# [EXERCISE DATA]

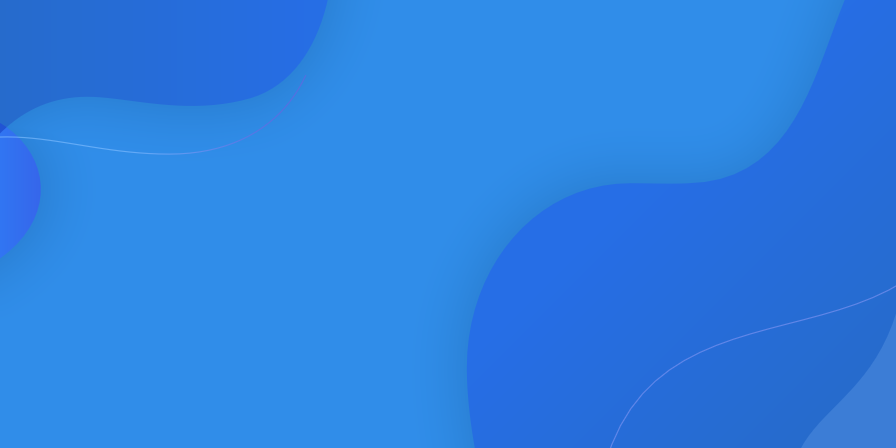
A WebGL 1 fragment shader for this background:

```glsl
precision highp float;

uniform vec2 u_resolution;

const vec3 SKY = vec3(0.188, 0.553, 0.914);
const vec3 SHADOW = vec3(0.15, 0.47, 0.78);
const vec3 ROYAL = vec3(0.15, 0.43, 0.90);
const vec3 STEEL = vec3(0.15, 0.42, 0.80);
const vec3 BUD_LEFT = vec3(0.19, 0.46, 0.95);
const vec3 BUD_RIGHT = vec3(0.21, 0.40, 0.92);
const vec3 OVERLAP = vec3(0.13, 0.33, 0.83);
const vec3 CORNER = vec3(0.235, 0.49, 0.84);
const vec3 THREAD_PALE = vec3(0.50, 0.74, 1.0);
const vec3 THREAD_VIOLET = vec3(0.42, 0.38, 0.88);
const vec3 THREAD_LILAC = vec3(0.50, 0.58, 0.95);
const float SHADOW_REACH = 0.15;
const float SHADOW_STRENGTH = 0.5;
const float THREAD_HALF_WIDTH = 0.0013;
const float THREAD_OPACITY = 0.65;
const int STEPS = 20;

vec2 cubic(vec2 a, vec2 b, vec2 c, vec2 d, float t) {
  float s = 1.0 - t;
  return s * s * (s * a + 3.0 * t * b) + t * t * (3.0 * s * c + t * d);
}

float segmentDistance(vec2 p, vec2 a, vec2 b) {
  vec2 ab = b - a;
  return length(p - a - ab * clamp(dot(p - a, ab) / dot(ab, ab), 0.0, 1.0));
}

// field.x: nearest distance; field.y: sign, flipped at each crossing to the right
void addCurve(inout vec2 field, vec2 p, vec2 a, vec2 b, vec2 c, vec2 d) {
  vec2 from = a;
  for (int i = 1; i <= STEPS; i++) {
    vec2 to = cubic(a, b, c, d, float(i) / float(STEPS));
    field.x = min(field.x, segmentDistance(p, from, to));
    if ((from.y > p.y) != (to.y > p.y)) {
      float crossX = mix(from.x, to.x, (p.y - from.y) / (to.y - from.y));
      if (p.x < crossX) field.y = -field.y;
    }
    from = to;
  }
}

float topWave(vec2 p) {
  vec2 f = vec2(10.0, 1.0);
  vec2 crest = vec2(0.195, 0.784), bend = vec2(0.560, 0.781);
  addCurve(f, p, vec2(-0.031, 0.667), vec2(0.026, 0.740), vec2(0.099, 0.784), crest);
  addCurve(f, p, crest, vec2(0.286, 0.784), vec2(0.417, 0.740), bend);
  addCurve(f, p, bend, vec2(0.672, 0.815), vec2(0.729, 0.935), vec2(0.742, 1.065));
  return f.x * f.y;
}

float rightWave(vec2 p) {
  vec2 f = vec2(10.0, -1.0);
  vec2 dip = vec2(1.536, 0.591), shelf = vec2(1.406, 0.591), flank = vec2(1.042, 0.18);
  addCurve(f, p, vec2(1.909, 1.052), vec2(1.823, 0.883), vec2(1.797, 0.596), dip);
  addCurve(f, p, dip, vec2(1.497, 0.589), vec2(1.45, 0.591), shelf);
  addCurve(f, p, shelf, vec2(1.198, 0.591), vec2(1.042, 0.406), flank);
  addCurve(f, p, flank, vec2(1.042, 0.102), vec2(1.055, 0.016), vec2(1.073, -0.068));
  return f.x * f.y;
}

float leftBud(vec2 p) {
  vec2 f = vec2(10.0, 1.0);
  addCurve(f, p, vec2(-0.026, 0.740), vec2(0.117, 0.674), vec2(0.143, 0.505), vec2(-0.026, 0.406));
  return f.x * f.y;
}

float cornerWave(vec2 p) {
  vec2 f = vec2(10.0, -1.0);
  vec2 rim = vec2(2.010, 0.336);
  addCurve(f, p, vec2(1.771, -0.042), vec2(1.807, 0.089), vec2(1.958, 0.115), rim);
  addCurve(f, p, rim, vec2(2.03, 0.5), vec2(2.05, 0.8), vec2(2.06, 1.1));
  return f.x * f.y;
}

float leftThread(vec2 p) {
  vec2 f = vec2(10.0, 1.0);
  vec2 low = vec2(0.378, 0.656);
  addCurve(f, p, vec2(-0.021, 0.693), vec2(0.104, 0.703), vec2(0.221, 0.656), low);
  addCurve(f, p, low, vec2(0.534, 0.656), vec2(0.635, 0.729), vec2(0.682, 0.831));
  return f.x;
}

float rightThread(vec2 p) {
  vec2 f = vec2(10.0, 1.0);
  addCurve(f, p, vec2(1.349, -0.042), vec2(1.445, 0.305), vec2(1.797, 0.232), vec2(2.018, 0.372));
  return f.x;
}

float coverage(float dist, float pixel) {
  return clamp(0.5 - dist / pixel, 0.0, 1.0);
}

float shadow(float dist) {
  float fade = clamp(1.0 - dist / SHADOW_REACH, 0.0, 1.0);
  return SHADOW_STRENGTH * fade * fade;
}

void main() {
  vec2 p = gl_FragCoord.xy / u_resolution * vec2(2.0, 1.0);
  float pixel = 1.0 / u_resolution.y;
  float top = topWave(p), right = rightWave(p), bud = leftBud(p);
  float topMask = coverage(top, pixel);

  // Soft shadows on the backdrop
  vec3 color = mix(SKY, SHADOW, max(shadow(top), max(shadow(right), shadow(bud))));

  // Filled shapes
  color = mix(color, mix(STEEL, ROYAL, clamp(p.x / 0.72, 0.0, 1.0)), topMask);
  vec3 budColor = mix(BUD_LEFT, BUD_RIGHT, clamp(p.x / 0.09, 0.0, 1.0));
  color = mix(color, mix(budColor, OVERLAP, topMask), coverage(bud, pixel));
  float slope = smoothstep(0.6, 1.3, dot(p, vec2(0.7, -0.7)) + 1.35 - 0.35);
  slope = clamp((0.7 * (p.x - p.y) - 0.6) / 0.65, 0.0, 1.0);
  color = mix(color, mix(ROYAL, STEEL, slope), coverage(right, pixel));
  color = mix(color, CORNER, coverage(cornerWave(p), pixel));

  // Thin threads
  vec3 threadColor = mix(THREAD_PALE, THREAD_VIOLET, smoothstep(0.25, 0.65, p.x));
  float leftLine = coverage(leftThread(p) - THREAD_HALF_WIDTH, pixel);
  float rightLine = coverage(rightThread(p) - THREAD_HALF_WIDTH, pixel);
  color = mix(color, threadColor, THREAD_OPACITY * leftLine);
  color = mix(color, THREAD_LILAC, THREAD_OPACITY * rightLine);

  gl_FragColor = vec4(color, 1.0);
}
```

# [EXERCISE GOAL]
Write out each line of the data that holds the string "coverage".

# [OUTPUT]
float coverage(float dist, float pixel) {
  float topMask = coverage(top, pixel);
  color = mix(color, mix(budColor, OVERLAP, topMask), coverage(bud, pixel));
  color = mix(color, mix(ROYAL, STEEL, slope), coverage(right, pixel));
  color = mix(color, CORNER, coverage(cornerWave(p), pixel));
  float leftLine = coverage(leftThread(p) - THREAD_HALF_WIDTH, pixel);
  float rightLine = coverage(rightThread(p) - THREAD_HALF_WIDTH, pixel);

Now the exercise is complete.